Home Technology Uber’s Former Chief Lobbyist in Europe Revealed as Uber Files Leaker

Uber’s Former Chief Lobbyist in Europe Revealed as Uber Files Leaker

Uber’s Former Chief Lobbyist in Europe Revealed as Uber Files Leaker
Source: ICI

Mark MacGann, the organization’s former chief of policy in Europe, the Middle East, and Africa (EMEA), has come forward as the source, one day after an explosion of reports based from a large “Uber Files” leak involving thousands of documents and messages between key officials.

“I was the one talking to governments; I was the one pushing this with the media; I was the one telling people that they should change the rules because drivers were going to benefit and people were going to get so much economic opportunity,” MacGann told The Guardian in the video interview that is embedded above. The International Consortium of Investigative Journalists (ICIJ), The Washington Post, and the BBC all have reports that go along with the interview.

As the company’s senior position holder from 2014 to 2016, MacGann served as the organization’s public face in those regions throughout the global deployment of Uber’s ride-sharing service. How can you have a clear conscience if you don’t stand up and own your contribution to how people are being treated today, MacGann asks in reference to those benefits for the drivers and the alleged economic opportunity of the gig economy? “When that turned out not to be the case — we had actually sold people a lie,” he continues.

He is also the source of some of the leaked correspondence, including those with former Uber CEO Travis Kalanick, senior vice president David Plouffe, and promises from French President Emmanuel Macron to “personally” check into issues with Marseille authorities.

MacGann departed Uber in the latter part of 2016 on what appeared to be amicable terms, while The Guardian points out that he recently settled a pay-related dispute with the business. He claims that he was attacked in Brussels by irate cab drivers who blamed Uber’s aggressive style since he served as the face of the company’s European launch. For their own financial gain, MacGann stated, “I started to believe it was emblematic of Uber’s larger connection with drivers, putting them in danger.”
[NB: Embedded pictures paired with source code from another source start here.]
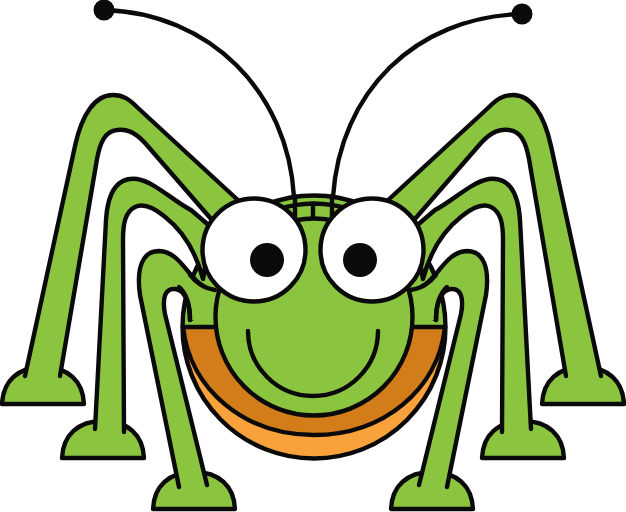
<!DOCTYPE html>
<html lang="en">
<head>
<meta charset="utf-8">
<title>Smiling grasshopper</title>
<style>
:root { --green: #8bc53f; --rust: #d27d1a; --amber: #f9a13a; --ink: #0a0a0a; --paper: #fff; }
html, body { margin: 0; background: var(--paper); overflow: hidden; }
svg { display: block; width: 626px; height: 512px; }
.line { stroke: var(--ink); stroke-width: 4.4; stroke-linecap: round; stroke-linejoin: round; fill: none; }
.green { fill: var(--green); }
.rust { fill: var(--rust); }
.amber { fill: var(--amber); }
.white { fill: var(--paper); }
.ink { fill: var(--ink); }
</style>
</head>
<body>
<svg viewBox="0 0 626 512" role="img" aria-label="Cartoon green grasshopper with big eyes and a smile">
  <defs>
    <path id="foot" class="line green" d="M0 37C1 14 16 0 41 0S81 14 82 37Z"/>
    <g id="legs">
      <g id="back-leg">
        <use href="#foot" x="2" y="367"/>
        <path class="line green" d="M25 376L75 146C82 114 95 95 113 95C123 95 129 99 138 108L240 202L212 220L145 143C134 131 126 129 117 130C105 131 100 143 97 159L60 376"/>
      </g>
      <g id="middle-leg">
        <use href="#foot" x="62" y="421"/>
        <path class="line green" d="M95 429L106 220C108 189 119 177 137 179C155 182 173 201 191 210L212 228L203 279C196 252 182 230 164 216C153 207 143 203 135 207C125 212 123 224 123 240L124 432"/>
      </g>
      <g id="front-leg">
        <use href="#foot" x="153" y="472"/>
        <path class="line green" d="M179 487L140 295C136 267 143 251 159 251C183 252 188 283 212 290L220 300L190 320C190 303 185 290 175 289C165 288 162 298 165 314L207 485"/>
        <path class="green" d="M189 291L208 288L220 290L216 320L192 320Q194 302 189 291Z"/>
        <path class="line" d="M179 287Q190 297 190 320M190 275Q200 288 215 290"/>
      </g>
    </g>
  </defs>

  <g id="body">
    <circle class="green" cx="314" cy="327" r="132"/>
    <path class="amber" d="M182 327A132 132 0 0 0 446 327Z"/>
    <path class="line rust" d="M183 327C190 390 245 435 314 435S438 390 445 327Z"/>
    <circle class="line" cx="314" cy="327" r="131.5"/>
    <path class="line" d="M276 210Q314 197 352 210M295 196V218M313 204V218M332 196V218"/>
  </g>

  <use href="#legs"/>
  <use href="#legs" transform="matrix(-1 0 0 1 626 0)"/>

  <g id="antennae">
    <path class="line" d="M104 10C210 13 288 92 294 197M522 14C415 17 340 92 333 197"/>
    <circle class="ink" cx="104" cy="10" r="10.5"/>
    <circle class="ink" cx="522" cy="14" r="10.5"/>
  </g>

  <g id="head">
    <circle class="line green" cx="314" cy="317" r="98.5"/>
    <path class="line" d="M248 331A65 65 0 0 0 378 331"/>
  </g>

  <g id="eyes">
    <circle class="line white" cx="254" cy="250" r="51.5"/>
    <circle class="line white" cx="372" cy="250" r="51.5"/>
    <circle class="ink" cx="267" cy="260" r="17"/>
    <circle class="ink" cx="360" cy="260" r="17"/>
  </g>
</svg>
</body>
</html>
In January, MacGann traveled to Geneva to meet with The Guardian and shared 18.69GB of emails, texts, and company records after receiving extensive treatment for PTSD that a medical report claimed was related to the work-related stress he experienced at Uber. MacGann also shared information with a French attorney who was suing the company on behalf of drivers.

The documents and reports taken together demonstrate how Uber frequently encountered political and legal barriers because, as former global communications chief Nairi Hourdajian described it in a message from 2014, “Sometimes we have challenges because, well, we’re just fucking illegal.” According to MacGann, it used a brazen invasion strategy that involved rapid expansion, regardless of whether the service was authorized. “Stop requesting authorization. Simply start out, hustle, hire drivers, go out, and do the promotion, and people will rapidly realize what a fantastic product Uber is.

Jill Hazelbaker, senior vice president of marketing and public relations for Uber, replied with a statement yesterday that concluded, “We have not and will not make excuses for previous behavior that is obviously at odds with our current principles. Instead, we want the public to assess our performance based on both our past five years’ worth of work and our future plans.

Earlier today, Uber reacted once more, this time through spokesperson Noah Edwardsen. “We comprehend Mark’s personal regrets over his years of unwavering service to our former leadership, but he is currently unable to talk honestly about Uber.

When Mark left Uber six years ago, he had nothing but admiration for the firm. He referred to Uber as the “enterprise of this generation” and identified himself as “a passionate believer in Uber’s purpose” in his email of resignation from the company in 2016. Since then, though, Mark has been suing the business in an effort to get paid a bonus he believes is due for his work at Uber, among other things. He was just compensated 585,000 euros when the dispute came to a conclusion. Notably, Mark didn’t feel obligated to “blow the whistle” until his check had cleared.

The founder and former CEO of Kalanick, Travis Spurgeon, issued the following statement on his behalf: “Travis Kalanick never approved any acts or programs that would impede justice in any nation. In truth, Mr. Kalanick played a very little role in Uber’s Russian development ambitions and never approved or ordered any criminal activity. And Mr. Kalanick has never advocated for Uber to exploit violence at the expense of driver security.